National Center for
1HCP: DNA RECOGNITION BY THE OESTROGEN RECEPTOR: FROM SOLUTION TO THE CRYSTAL
Structure (1993) 1 p.187-204» All references (3)
BACKGROUND: The steroid/nuclear hormone receptors are a large family of conserved ligand-activated transcription factors that regulate gene expression through binding to response elements upstream of their target genes. Most members of this family bind to DNA as homodimers or heterodimers and recognize the sequence, spacing and orientation of the two half-sites of their response elements. The recognition and discrimination of the sequence and arrangements of these half-sites are mediated primarily by a highly conserved DNA-binding domain. RESULTS: Here we describe the DNA-binding properties of the isolated DNA-binding domain of the oestrogen receptor, the ERDBD, and its refined NMR structure. This domain is monomeric in solution, but two molecules bind cooperatively to specific DNA sequences; this cooperativity determines the arrangement of half-sites that is recognized by the ERDBD. The 10 carboxy-terminal residues and a region of 15 residues within the domain are disordered in the solution structure, yet are important for DNA binding. CONCLUSION: The cooperative nature of ERDBD binding to DNA is important. The previously-determined X-ray structure of the ERDBD dimer bound to DNA shows that the 15 internal residues disordered in solution make contact both with DNA and with the corresponding region of the other monomer.
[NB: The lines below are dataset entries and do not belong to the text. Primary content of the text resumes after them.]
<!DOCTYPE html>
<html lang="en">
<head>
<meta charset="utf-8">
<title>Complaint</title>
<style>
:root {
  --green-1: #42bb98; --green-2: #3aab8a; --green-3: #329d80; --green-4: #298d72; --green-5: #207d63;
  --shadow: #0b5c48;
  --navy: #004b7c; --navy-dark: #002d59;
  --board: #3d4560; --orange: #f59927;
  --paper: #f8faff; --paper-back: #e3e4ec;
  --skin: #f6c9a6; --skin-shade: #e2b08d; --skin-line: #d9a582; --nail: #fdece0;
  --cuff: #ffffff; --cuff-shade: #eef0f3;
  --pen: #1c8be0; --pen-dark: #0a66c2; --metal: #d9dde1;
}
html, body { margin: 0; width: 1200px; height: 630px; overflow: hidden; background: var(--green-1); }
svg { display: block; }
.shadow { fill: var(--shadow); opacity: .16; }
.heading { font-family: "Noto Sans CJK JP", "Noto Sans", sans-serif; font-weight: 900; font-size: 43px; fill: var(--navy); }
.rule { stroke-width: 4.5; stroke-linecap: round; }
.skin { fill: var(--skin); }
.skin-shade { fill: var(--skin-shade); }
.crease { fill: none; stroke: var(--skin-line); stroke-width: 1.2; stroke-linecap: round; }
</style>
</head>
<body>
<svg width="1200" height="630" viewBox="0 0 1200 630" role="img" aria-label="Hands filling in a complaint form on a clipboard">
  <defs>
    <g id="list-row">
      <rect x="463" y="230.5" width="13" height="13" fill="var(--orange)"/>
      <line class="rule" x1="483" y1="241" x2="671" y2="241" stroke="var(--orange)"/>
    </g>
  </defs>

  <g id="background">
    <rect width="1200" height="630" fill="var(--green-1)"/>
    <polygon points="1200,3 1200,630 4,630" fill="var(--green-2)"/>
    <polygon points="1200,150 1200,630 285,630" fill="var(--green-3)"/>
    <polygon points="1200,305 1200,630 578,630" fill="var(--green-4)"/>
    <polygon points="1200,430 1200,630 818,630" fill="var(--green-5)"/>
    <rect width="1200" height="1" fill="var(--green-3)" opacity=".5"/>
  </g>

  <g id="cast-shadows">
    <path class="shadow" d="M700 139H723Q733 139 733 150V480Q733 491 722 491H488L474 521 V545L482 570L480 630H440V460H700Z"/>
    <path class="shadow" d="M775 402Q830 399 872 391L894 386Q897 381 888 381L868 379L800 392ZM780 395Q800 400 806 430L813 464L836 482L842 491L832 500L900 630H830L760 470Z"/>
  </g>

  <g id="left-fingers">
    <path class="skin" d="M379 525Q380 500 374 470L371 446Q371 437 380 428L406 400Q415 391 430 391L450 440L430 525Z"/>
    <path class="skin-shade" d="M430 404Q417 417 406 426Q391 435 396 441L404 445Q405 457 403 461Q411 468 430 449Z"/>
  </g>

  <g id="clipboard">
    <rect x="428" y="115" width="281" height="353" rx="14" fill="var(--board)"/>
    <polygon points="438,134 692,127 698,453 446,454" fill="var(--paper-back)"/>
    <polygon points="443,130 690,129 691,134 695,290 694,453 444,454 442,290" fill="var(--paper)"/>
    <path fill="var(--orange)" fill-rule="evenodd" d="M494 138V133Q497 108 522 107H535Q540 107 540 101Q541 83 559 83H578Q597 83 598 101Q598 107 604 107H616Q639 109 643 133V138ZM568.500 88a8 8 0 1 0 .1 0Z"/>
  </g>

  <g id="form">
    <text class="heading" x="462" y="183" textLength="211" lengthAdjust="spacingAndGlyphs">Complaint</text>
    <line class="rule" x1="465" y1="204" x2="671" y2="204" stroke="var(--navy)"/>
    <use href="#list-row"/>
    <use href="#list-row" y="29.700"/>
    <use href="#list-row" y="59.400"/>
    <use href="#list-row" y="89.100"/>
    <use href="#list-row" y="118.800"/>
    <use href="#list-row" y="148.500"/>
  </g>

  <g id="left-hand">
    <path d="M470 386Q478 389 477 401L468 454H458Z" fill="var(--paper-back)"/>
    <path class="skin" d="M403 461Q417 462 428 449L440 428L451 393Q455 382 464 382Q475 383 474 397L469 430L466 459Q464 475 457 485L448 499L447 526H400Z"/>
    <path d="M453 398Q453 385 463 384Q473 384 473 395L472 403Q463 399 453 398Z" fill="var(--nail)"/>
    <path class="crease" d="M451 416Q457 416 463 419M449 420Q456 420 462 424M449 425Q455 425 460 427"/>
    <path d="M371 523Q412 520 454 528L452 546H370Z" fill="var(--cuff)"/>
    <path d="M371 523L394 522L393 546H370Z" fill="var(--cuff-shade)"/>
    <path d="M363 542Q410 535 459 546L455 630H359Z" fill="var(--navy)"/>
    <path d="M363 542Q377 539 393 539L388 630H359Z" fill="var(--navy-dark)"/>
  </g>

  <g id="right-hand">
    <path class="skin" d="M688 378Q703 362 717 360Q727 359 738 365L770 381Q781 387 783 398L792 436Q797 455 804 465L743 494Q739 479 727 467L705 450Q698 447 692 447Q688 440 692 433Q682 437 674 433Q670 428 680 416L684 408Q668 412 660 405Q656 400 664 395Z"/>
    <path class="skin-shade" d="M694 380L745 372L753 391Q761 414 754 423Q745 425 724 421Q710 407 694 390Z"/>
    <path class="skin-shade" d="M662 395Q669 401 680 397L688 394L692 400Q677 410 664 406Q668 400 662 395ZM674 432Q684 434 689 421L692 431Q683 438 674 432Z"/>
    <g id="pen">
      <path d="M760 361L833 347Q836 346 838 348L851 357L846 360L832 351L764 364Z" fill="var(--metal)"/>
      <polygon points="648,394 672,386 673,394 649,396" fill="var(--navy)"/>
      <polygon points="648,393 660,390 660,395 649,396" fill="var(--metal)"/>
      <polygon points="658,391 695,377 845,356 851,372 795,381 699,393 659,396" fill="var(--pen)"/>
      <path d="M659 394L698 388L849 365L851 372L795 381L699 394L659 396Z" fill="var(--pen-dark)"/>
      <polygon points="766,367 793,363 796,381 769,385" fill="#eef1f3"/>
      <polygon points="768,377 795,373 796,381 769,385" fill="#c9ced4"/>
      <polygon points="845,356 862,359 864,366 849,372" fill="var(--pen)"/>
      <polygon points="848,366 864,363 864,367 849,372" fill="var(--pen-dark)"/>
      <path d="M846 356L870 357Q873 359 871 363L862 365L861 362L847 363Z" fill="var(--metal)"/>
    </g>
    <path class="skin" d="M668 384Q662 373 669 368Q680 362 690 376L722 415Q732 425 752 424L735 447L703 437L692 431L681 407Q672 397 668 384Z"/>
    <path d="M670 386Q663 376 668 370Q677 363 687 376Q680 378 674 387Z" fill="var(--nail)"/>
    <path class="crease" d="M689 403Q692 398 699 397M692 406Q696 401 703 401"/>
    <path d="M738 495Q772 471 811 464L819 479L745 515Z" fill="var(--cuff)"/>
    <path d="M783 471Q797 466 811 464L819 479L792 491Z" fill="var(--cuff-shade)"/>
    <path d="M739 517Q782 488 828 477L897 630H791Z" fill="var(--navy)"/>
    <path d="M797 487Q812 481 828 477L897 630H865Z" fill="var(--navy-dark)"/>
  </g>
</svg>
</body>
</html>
These results suggest that these residues become ordered during the process of binding to DNA, forming the dimer interface and thus contributing to the cooperative interaction between monomers.